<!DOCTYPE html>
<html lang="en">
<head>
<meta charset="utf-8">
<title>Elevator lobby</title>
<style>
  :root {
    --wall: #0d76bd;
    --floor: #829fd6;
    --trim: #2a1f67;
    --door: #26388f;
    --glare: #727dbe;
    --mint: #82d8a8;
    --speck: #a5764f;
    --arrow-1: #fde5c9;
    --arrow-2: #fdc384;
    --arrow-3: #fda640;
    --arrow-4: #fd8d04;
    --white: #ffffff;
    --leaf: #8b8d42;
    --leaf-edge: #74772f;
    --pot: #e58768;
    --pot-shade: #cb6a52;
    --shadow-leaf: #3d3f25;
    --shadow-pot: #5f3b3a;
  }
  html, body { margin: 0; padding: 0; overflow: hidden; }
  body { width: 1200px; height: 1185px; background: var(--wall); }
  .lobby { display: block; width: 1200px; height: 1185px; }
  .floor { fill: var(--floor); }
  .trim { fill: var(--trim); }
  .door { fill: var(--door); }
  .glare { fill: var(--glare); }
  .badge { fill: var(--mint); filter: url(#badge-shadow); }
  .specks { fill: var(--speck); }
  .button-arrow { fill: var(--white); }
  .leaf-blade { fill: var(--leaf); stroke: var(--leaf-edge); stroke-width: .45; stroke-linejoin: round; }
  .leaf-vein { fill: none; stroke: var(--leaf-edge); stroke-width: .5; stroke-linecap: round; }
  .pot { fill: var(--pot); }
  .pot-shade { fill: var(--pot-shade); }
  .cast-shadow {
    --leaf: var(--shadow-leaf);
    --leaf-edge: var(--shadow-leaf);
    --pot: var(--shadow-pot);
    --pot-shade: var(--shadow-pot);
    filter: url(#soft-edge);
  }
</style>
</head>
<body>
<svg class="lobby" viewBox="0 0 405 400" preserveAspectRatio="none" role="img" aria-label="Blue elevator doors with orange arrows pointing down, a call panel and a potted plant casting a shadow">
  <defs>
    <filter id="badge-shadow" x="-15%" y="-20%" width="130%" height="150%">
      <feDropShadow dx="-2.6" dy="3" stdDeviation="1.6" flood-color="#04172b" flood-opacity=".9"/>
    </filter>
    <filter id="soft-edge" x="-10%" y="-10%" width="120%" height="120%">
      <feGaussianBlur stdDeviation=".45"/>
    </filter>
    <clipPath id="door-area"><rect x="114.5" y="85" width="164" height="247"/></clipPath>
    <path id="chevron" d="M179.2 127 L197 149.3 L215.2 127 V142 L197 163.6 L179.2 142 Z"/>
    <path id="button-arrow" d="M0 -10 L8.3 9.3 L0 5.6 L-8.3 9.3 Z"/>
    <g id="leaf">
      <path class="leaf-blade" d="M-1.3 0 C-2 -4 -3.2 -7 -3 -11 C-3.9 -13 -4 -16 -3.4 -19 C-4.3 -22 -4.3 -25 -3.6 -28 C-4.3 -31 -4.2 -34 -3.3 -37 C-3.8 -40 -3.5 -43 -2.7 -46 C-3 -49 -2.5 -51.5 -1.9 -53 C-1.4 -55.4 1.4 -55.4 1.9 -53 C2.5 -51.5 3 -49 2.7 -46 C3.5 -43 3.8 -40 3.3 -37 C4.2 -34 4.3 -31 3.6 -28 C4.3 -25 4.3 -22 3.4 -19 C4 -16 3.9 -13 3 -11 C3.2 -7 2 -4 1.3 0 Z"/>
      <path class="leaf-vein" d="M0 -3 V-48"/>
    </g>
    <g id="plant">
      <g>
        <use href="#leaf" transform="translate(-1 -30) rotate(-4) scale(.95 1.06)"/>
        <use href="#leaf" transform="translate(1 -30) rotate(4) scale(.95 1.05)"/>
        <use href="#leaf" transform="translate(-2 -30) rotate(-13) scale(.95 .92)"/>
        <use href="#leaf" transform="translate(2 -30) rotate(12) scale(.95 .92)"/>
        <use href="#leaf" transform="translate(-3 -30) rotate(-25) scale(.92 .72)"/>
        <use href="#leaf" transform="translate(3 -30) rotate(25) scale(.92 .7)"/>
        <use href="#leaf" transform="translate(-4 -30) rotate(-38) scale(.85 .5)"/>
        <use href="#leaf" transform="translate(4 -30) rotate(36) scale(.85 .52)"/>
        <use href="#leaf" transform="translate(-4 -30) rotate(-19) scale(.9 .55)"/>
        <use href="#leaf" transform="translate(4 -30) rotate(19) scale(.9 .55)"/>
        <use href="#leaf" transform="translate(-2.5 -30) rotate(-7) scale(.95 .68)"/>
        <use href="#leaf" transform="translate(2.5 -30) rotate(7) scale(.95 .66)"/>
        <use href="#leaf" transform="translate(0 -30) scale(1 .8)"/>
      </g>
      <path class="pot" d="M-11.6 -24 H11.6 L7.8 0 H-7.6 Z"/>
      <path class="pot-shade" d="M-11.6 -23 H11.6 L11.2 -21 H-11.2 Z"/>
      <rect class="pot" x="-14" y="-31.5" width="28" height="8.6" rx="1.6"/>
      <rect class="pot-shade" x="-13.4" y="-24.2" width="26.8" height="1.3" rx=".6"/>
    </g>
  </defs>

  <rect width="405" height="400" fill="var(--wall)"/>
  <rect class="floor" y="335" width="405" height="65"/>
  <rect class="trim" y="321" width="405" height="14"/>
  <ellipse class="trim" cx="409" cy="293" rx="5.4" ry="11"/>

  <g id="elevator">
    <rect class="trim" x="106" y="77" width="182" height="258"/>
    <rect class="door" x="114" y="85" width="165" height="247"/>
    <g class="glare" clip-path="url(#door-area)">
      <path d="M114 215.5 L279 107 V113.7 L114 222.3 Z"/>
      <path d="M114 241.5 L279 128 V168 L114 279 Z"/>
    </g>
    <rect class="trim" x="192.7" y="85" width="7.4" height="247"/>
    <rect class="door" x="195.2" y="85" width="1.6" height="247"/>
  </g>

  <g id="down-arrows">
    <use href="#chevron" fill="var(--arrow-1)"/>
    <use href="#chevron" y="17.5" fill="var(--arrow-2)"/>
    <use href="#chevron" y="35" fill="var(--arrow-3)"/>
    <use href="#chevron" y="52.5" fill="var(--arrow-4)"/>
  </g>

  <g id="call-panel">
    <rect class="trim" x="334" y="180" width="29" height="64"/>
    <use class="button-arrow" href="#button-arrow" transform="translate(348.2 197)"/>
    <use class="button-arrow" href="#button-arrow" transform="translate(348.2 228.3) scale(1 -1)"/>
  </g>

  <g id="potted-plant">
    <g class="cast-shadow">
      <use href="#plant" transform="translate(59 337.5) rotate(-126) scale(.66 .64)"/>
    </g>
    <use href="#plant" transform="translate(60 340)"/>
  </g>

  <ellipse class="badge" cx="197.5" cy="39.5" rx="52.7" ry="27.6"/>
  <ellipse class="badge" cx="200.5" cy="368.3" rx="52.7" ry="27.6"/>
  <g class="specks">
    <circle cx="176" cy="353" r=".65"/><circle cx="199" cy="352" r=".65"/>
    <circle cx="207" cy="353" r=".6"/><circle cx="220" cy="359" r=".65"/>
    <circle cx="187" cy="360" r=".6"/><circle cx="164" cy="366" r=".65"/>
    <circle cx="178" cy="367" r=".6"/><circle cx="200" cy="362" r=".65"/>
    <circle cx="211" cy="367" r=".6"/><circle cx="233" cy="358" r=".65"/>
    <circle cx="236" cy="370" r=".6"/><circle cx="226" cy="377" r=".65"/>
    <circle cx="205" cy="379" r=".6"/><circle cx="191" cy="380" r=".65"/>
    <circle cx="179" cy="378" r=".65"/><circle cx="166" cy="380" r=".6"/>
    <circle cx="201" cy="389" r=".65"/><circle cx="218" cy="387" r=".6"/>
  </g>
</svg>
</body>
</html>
=-=-=
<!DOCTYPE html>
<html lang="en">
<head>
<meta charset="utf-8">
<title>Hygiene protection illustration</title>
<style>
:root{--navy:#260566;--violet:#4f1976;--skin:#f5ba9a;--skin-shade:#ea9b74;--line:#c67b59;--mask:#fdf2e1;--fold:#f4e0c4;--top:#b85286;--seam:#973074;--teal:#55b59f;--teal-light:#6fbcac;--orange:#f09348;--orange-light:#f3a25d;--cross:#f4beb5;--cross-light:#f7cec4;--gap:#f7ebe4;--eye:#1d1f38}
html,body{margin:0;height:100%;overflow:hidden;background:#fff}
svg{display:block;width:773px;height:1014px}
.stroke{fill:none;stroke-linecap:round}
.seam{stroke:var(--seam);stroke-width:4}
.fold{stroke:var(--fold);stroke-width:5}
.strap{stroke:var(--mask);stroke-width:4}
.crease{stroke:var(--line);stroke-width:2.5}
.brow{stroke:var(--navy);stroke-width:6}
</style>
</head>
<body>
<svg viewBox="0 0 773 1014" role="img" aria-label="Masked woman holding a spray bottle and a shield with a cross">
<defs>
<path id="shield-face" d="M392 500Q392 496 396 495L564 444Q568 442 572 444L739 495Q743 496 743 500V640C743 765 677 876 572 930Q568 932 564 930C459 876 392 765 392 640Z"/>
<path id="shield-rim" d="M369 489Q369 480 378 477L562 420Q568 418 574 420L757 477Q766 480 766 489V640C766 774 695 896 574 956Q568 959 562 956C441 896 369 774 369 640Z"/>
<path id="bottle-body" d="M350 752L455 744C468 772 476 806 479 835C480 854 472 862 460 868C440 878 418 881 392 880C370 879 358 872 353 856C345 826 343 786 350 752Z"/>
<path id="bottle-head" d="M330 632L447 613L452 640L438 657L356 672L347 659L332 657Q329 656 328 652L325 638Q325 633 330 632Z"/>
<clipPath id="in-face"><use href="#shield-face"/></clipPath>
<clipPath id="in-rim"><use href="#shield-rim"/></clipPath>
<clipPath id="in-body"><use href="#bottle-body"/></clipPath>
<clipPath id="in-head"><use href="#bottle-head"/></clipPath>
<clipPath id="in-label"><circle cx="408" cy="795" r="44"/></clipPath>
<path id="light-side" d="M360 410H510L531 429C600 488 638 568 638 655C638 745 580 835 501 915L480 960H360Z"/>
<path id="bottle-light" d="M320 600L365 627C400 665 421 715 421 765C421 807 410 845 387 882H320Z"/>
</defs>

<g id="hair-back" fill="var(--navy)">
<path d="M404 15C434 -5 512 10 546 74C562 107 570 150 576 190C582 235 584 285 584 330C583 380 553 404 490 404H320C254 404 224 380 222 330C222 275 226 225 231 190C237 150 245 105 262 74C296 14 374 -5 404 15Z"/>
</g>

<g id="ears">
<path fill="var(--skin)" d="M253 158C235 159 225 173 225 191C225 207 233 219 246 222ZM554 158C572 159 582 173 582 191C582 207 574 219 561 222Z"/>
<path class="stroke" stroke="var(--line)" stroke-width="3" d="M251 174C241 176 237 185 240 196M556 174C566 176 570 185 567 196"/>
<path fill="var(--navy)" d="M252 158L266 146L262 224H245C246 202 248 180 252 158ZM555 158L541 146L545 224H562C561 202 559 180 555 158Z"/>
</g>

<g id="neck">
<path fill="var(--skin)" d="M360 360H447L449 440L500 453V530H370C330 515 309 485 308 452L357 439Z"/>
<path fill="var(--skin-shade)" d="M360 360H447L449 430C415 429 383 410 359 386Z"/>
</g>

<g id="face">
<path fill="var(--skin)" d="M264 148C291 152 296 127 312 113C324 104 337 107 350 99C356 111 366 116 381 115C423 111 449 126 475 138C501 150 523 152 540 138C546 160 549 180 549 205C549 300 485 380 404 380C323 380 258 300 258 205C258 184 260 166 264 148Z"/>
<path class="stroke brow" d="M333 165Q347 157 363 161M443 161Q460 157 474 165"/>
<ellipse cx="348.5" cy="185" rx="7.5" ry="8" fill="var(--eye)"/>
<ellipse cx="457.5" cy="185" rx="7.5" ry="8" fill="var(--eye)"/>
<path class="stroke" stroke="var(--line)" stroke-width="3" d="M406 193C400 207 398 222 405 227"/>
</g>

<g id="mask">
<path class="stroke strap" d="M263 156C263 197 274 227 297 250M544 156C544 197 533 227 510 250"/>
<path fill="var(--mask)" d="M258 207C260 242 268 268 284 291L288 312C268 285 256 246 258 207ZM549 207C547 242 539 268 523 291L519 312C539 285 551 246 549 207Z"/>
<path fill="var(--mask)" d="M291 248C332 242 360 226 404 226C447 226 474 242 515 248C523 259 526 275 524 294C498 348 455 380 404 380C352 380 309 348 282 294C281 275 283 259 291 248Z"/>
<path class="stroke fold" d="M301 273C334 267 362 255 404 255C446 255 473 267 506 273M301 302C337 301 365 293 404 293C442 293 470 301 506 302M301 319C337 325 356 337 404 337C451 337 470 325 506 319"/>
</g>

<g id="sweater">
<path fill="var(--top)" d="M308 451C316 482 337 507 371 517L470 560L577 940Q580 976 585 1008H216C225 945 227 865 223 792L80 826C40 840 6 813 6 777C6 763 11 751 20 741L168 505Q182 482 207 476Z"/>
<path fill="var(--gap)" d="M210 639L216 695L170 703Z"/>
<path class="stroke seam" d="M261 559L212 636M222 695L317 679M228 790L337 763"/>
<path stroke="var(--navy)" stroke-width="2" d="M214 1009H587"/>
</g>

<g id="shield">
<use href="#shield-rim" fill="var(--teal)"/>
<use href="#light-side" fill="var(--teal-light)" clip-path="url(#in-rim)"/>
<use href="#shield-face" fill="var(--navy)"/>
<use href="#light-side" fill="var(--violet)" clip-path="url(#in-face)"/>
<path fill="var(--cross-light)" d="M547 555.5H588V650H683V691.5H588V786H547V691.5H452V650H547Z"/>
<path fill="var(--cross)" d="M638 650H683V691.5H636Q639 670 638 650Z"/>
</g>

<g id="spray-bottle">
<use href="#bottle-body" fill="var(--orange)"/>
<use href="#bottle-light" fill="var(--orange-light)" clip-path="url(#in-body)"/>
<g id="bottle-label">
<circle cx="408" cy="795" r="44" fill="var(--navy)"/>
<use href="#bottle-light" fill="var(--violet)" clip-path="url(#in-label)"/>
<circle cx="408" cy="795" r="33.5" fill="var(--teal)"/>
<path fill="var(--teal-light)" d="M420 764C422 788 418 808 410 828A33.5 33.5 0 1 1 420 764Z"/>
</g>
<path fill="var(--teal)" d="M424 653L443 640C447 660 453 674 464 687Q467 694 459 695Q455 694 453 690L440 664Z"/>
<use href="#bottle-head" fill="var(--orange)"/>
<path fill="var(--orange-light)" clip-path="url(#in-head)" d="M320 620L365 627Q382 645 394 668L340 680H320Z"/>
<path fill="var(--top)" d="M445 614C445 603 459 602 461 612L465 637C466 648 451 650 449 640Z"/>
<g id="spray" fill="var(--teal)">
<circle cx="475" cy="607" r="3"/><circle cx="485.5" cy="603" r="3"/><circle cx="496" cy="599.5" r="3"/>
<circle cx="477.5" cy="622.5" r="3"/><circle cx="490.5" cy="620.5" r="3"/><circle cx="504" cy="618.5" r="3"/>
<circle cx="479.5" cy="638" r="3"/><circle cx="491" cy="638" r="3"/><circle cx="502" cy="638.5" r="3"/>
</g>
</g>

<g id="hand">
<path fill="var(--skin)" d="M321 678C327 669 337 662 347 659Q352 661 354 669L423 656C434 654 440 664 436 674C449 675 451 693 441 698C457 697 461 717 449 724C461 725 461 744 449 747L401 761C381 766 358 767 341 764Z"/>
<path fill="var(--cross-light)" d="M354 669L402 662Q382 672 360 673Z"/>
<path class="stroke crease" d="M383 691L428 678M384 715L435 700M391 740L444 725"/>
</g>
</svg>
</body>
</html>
=-=-=
_Directions for this task_:
Referring to the material above, set down exactly the lines between the line with "15C434 -5 512" and the line with "174C241 176 237", inclusive, and no other lines.

_Task output_:
<path d="M404 15C434 -5 512 10 546 74C562 107 570 150 576 190C582 235 584 285 584 330C583 380 553 404 490 404H320C254 404 224 380 222 330C222 275 226 225 231 190C237 150 245 105 262 74C296 14 374 -5 404 15Z"/>
</g>

<g id="ears">
<path fill="var(--skin)" d="M253 158C235 159 225 173 225 191C225 207 233 219 246 222ZM554 158C572 159 582 173 582 191C582 207 574 219 561 222Z"/>
<path class="stroke" stroke="var(--line)" stroke-width="3" d="M251 174C241 176 237 185 240 196M556 174C566 176 570 185 567 196"/>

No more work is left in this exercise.